- **TASK TO CARRY OUT**: Give back, exactly as written, the lines from the first line of the data below through the line with "stroke-dasharray: 6 6;", and omit the pictures.

- **DATA FOR THIS TASK**:
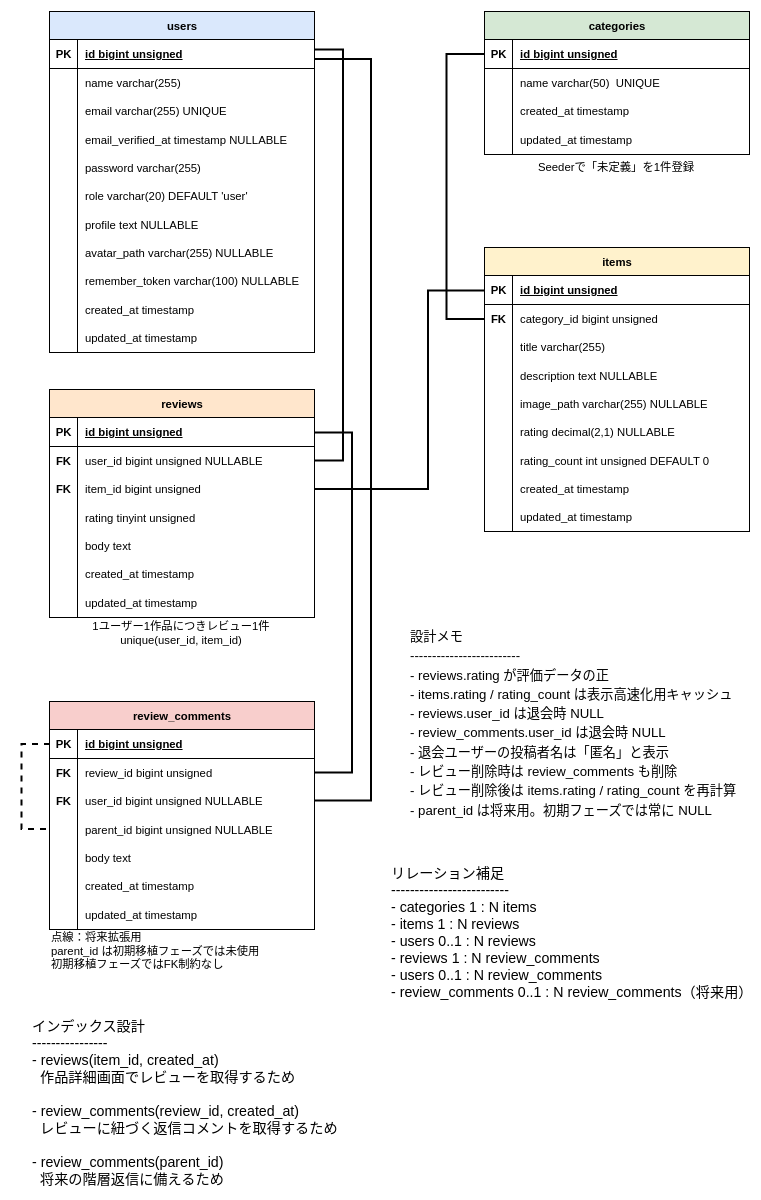
<!DOCTYPE html>
<html lang="ja">
<head>
<meta charset="utf-8">
<title>ER図</title>
<style>
:root {
  --ink: #000;
  --paper: #fff;
  --blue: #dae8fc;
  --green: #d5e8d4;
  --yellow: #fff2cc;
  --orange: #ffe6cc;
  --red: #f8cecc;
  --row: 28.35px;
}
* { box-sizing: border-box; margin: 0; padding: 0; }
html, body { width: 761px; height: 1200px; overflow: hidden; background: var(--paper); }
body { position: relative; color: var(--ink); font-family: "Liberation Sans", "Noto Sans CJK JP", sans-serif; }
ul { list-style: none; }
.relations { position: absolute; left: 0; top: 0; fill: none; stroke: var(--ink); stroke-width: 2; }
.optional { stroke-dasharray: 6 6; }

.entity { position: absolute; width: 266px; border: 1px solid var(--ink); background: var(--paper); font-size: 11.34px; display: grid; grid-auto-rows: var(--row); }
.entity h2 { display: flex; align-items: center; justify-content: center; font-size: inherit; background: var(--head); border-bottom: 1px solid var(--ink); }
.column { display: grid; grid-template-columns: 28px 1fr; white-space: pre; }
.column b { display: flex; align-items: center; justify-content: center; border-right: 1px solid var(--ink); }
.column span { display: flex; align-items: center; padding-left: 7px; }
.primary { border-bottom: 1px solid var(--ink); }
.primary span { font-weight: bold; text-decoration: underline; }
.users { left: 49px; top: 11px; --head: var(--blue); }
.reviews { left: 49px; top: 389px; --head: var(--orange); }
.review-comments { left: 49px; top: 701px; --head: var(--red); }
.categories { left: 484px; top: 11px; --head: var(--green); }
.items { left: 484px; top: 247px; --head: var(--yellow); }

.caption { position: absolute; font-size: 11.34px; line-height: 14px; white-space: pre; }
.centered { width: 266px; text-align: center; }
.categories-caption { left: 483px; top: 160px; }
.reviews-caption { left: 48px; top: 619px; }
.comments-caption { left: 51px; top: 931px; line-height: 13.6px; }

.note { position: absolute; font-size: 14.18px; line-height: 17px; white-space: pre; }
.note h2 { font-size: inherit; font-weight: normal; }
.memo { left: 410px; top: 627px; font-size: 13.23px; line-height: 19.3px; }
.relation-note { left: 391px; top: 865px; }
.index-note { left: 32px; top: 1018px; }
.index-note ul { display: grid; gap: 17px; }
.index-note p { padding-left: 8px; }
</style>
</head>
<body>
<svg class="relations" width="761" height="1200" viewBox="0 0 761 1200" aria-hidden="true">
  <polyline points="314,49.5 343,49.5 343,460.5 314,460.5"/>
  <polyline points="314,59 371,59 371,800.5 314,800.5"/>
  <polyline points="314,432.5 352,432.5 352,772.5 314,772.5"/>
  <polyline points="485,290.5 428,290.5 428,489 314,489"/>
  <polyline points="485,54 446.5,54 446.5,319 485,319"/>
  <polyline class="optional" points="50,744 21.5,744 21.5,829 50,829"/>
</svg>

<section class="entity users">
  <h2>users</h2>
  <div class="column primary"><b>PK</b><span>id bigint unsigned</span></div>
  <div class="column"><b></b><span>name varchar(255)</span></div>
  <div class="column"><b></b><span>email varchar(255) UNIQUE</span></div>
  <div class="column"><b></b><span>email_verified_at timestamp NULLABLE</span></div>
  <div class="column"><b></b><span>password varchar(255)</span></div>
  <div class="column"><b></b><span>role varchar(20) DEFAULT 'user'</span></div>
  <div class="column"><b></b><span>profile text NULLABLE</span></div>
  <div class="column"><b></b><span>avatar_path varchar(255) NULLABLE</span></div>
  <div class="column"><b></b><span>remember_token varchar(100) NULLABLE</span></div>
  <div class="column"><b></b><span>created_at timestamp</span></div>
  <div class="column"><b></b><span>updated_at timestamp</span></div>
</section>

<section class="entity categories">
  <h2>categories</h2>
  <div class="column primary"><b>PK</b><span>id bigint unsigned</span></div>
  <div class="column"><b></b><span>name varchar(50)  UNIQUE</span></div>
  <div class="column"><b></b><span>created_at timestamp</span></div>
  <div class="column"><b></b><span>updated_at timestamp</span></div>
</section>
<p class="caption centered categories-caption">Seederで「未定義」を1件登録</p>

<section class="entity items">
  <h2>items</h2>
  <div class="column primary"><b>PK</b><span>id bigint unsigned</span></div>
  <div class="column"><b>FK</b><span>category_id bigint unsigned</span></div>
  <div class="column"><b></b><span>title varchar(255)</span></div>
  <div class="column"><b></b><span>description text NULLABLE</span></div>
  <div class="column"><b></b><span>image_path varchar(255) NULLABLE</span></div>
  <div class="column"><b></b><span>rating decimal(2,1) NULLABLE</span></div>
  <div class="column"><b></b><span>rating_count int unsigned DEFAULT 0</span></div>
  <div class="column"><b></b><span>created_at timestamp</span></div>
  <div class="column"><b></b><span>updated_at timestamp</span></div>
</section>

<section class="entity reviews">
  <h2>reviews</h2>
  <div class="column primary"><b>PK</b><span>id bigint unsigned</span></div>
  <div class="column"><b>FK</b><span>user_id bigint unsigned NULLABLE</span></div>
  <div class="column"><b>FK</b><span>item_id bigint unsigned</span></div>
  <div class="column"><b></b><span>rating tinyint unsigned</span></div>
  <div class="column"><b></b><span>body text</span></div>
  <div class="column"><b></b><span>created_at timestamp</span></div>
  <div class="column"><b></b><span>updated_at timestamp</span></div>
</section>
<p class="caption centered reviews-caption">1ユーザー1作品につきレビュー1件<br>unique(user_id, item_id)</p>

<section class="entity review-comments">
  <h2>review_comments</h2>
  <div class="column primary"><b>PK</b><span>id bigint unsigned</span></div>
  <div class="column"><b>FK</b><span>review_id bigint unsigned</span></div>
  <div class="column"><b>FK</b><span>user_id bigint unsigned NULLABLE</span></div>
  <div class="column"><b></b><span>parent_id bigint unsigned NULLABLE</span></div>
  <div class="column"><b></b><span>body text</span></div>
  <div class="column"><b></b><span>created_at timestamp</span></div>
  <div class="column"><b></b><span>updated_at timestamp</span></div>
</section>
<p class="caption comments-caption">点線：将来拡張用<br>parent_id は初期移植フェーズでは未使用<br>初期移植フェーズではFK制約なし</p>

<section class="note memo"><h2>設計メモ</h2><p>-------------------------</p><ul><li>- reviews.rating が評価データの正</li><li>- items.rating / rating_count は表示高速化用キャッシュ</li><li>- reviews.user_id は退会時 NULL</li><li>- review_comments.user_id は退会時 NULL</li><li>- 退会ユーザーの投稿者名は「匿名」と表示</li><li>- レビュー削除時は review_comments も削除</li><li>- レビュー削除後は items.rating / rating_count を再計算</li><li>- parent_id は将来用。初期フェーズでは常に NULL</li></ul></section>

<section class="note relation-note"><h2>リレーション補足</h2><p>-------------------------</p><ul><li>- categories 1 : N items</li><li>- items 1 : N reviews</li><li>- users 0..1 : N reviews</li><li>- reviews 1 : N review_comments</li><li>- users 0..1 : N review_comments</li><li>- review_comments 0..1 : N review_comments（将来用）</li></ul></section>

<section class="note index-note"><h2>インデックス設計</h2><div>----------------</div><ul><li>- reviews(item_id, created_at)<p>作品詳細画面でレビューを取得するため</p></li><li>- review_comments(review_id, created_at)<p>レビューに紐づく返信コメントを取得するため</p></li><li>- review_comments(parent_id)<p>将来の階層返信に備えるため</p></li></ul></section>
</body>
</html>
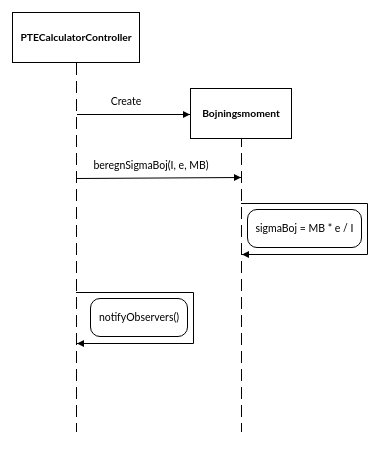
<!DOCTYPE html>
<html lang="da">
<head>
<meta charset="utf-8">
<title>Sequence diagram</title>
<style>
:root { --ink: #000; --paper: #fff; }
* { box-sizing: border-box; }
html, body { margin: 0; }
body { width: 374px; height: 468px; overflow: hidden; background: var(--paper); }
.diagram {
  position: relative; width: 374px; height: 468px; overflow: hidden;
  color: var(--ink); font: 10.5px/14px Lato, Carlito, sans-serif; white-space: nowrap;
}
.connectors { position: absolute; inset: 0; fill: none; stroke: var(--ink); }
.lifeline { stroke-dasharray: 12 6; }
.arrowhead { fill: var(--ink); stroke: none; }
.participant, .action, .message {
  position: absolute; display: flex; align-items: center; justify-content: center;
  padding-bottom: 2px;
}
.participant { border: 1px solid var(--ink); font-size: 10.3px; font-weight: 700; }
.action { border: 1px solid var(--ink); border-radius: 10px; }
.controller { left: 12px; top: 12px; width: 128px; height: 51px; }
.moment { left: 190px; top: 88px; width: 102px; height: 51px; }
.sigma { left: 247px; top: 209px; width: 115px; height: 39px; }
.notify { left: 90px; top: 298px; width: 98px; height: 39px; }
.create { left: 96px; top: 94px; width: 60px; height: 16px; }
.calculate { left: 86px; top: 158px; width: 130px; height: 16px; }
</style>
</head>
<body>
<main class="diagram">
  <svg class="connectors" width="374" height="468" viewBox="0 0 374 468" aria-hidden="true">
    <defs>
      <marker id="arrow" markerUnits="userSpaceOnUse" markerWidth="8" markerHeight="8" refX="7" refY="4" orient="auto">
        <polygon class="arrowhead" points="0,0.5 7,4 0,7.5"/>
      </marker>
    </defs>
    <line class="lifeline" x1="76.5" y1="63" x2="76.5" y2="432"/>
    <line class="lifeline" x1="241.5" y1="139" x2="241.5" y2="432" stroke-dashoffset="4"/>
    <g class="messages">
      <line x1="77" y1="114.5" x2="190" y2="114.5" marker-end="url(#arrow)"/>
      <line x1="77" y1="178.5" x2="241" y2="177.5" marker-end="url(#arrow)"/>
    </g>
    <g class="self-calls">
      <polyline points="241,203.5 367.5,203.5 367.5,254.5 242,254.5" marker-end="url(#arrow)"/>
      <polyline points="76,292.5 193.5,292.5 193.5,343.5 77,343.5" marker-end="url(#arrow)"/>
    </g>
  </svg>
  <div class="participant controller">PTECalculatorController</div>
  <div class="participant moment">Bojningsmoment</div>
  <div class="message create">Create</div>
  <div class="message calculate">beregnSigmaBoj(I, e, MB)</div>
  <div class="action sigma">sigmaBoj = MB * e / I</div>
  <div class="action notify">notifyObservers()</div>
</main>
</body>
</html>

- **OUTPUT OF THE TASK**:
<!DOCTYPE html>
<html lang="ja">
<head>
<meta charset="utf-8">
<title>ER図</title>
<style>
:root {
  --ink: #000;
  --paper: #fff;
  --blue: #dae8fc;
  --green: #d5e8d4;
  --yellow: #fff2cc;
  --orange: #ffe6cc;
  --red: #f8cecc;
  --row: 28.35px;
}
* { box-sizing: border-box; margin: 0; padding: 0; }
html, body { width: 761px; height: 1200px; overflow: hidden; background: var(--paper); }
body { position: relative; color: var(--ink); font-family: "Liberation Sans", "Noto Sans CJK JP", sans-serif; }
ul { list-style: none; }
.relations { position: absolute; left: 0; top: 0; fill: none; stroke: var(--ink); stroke-width: 2; }
.optional { stroke-dasharray: 6 6; }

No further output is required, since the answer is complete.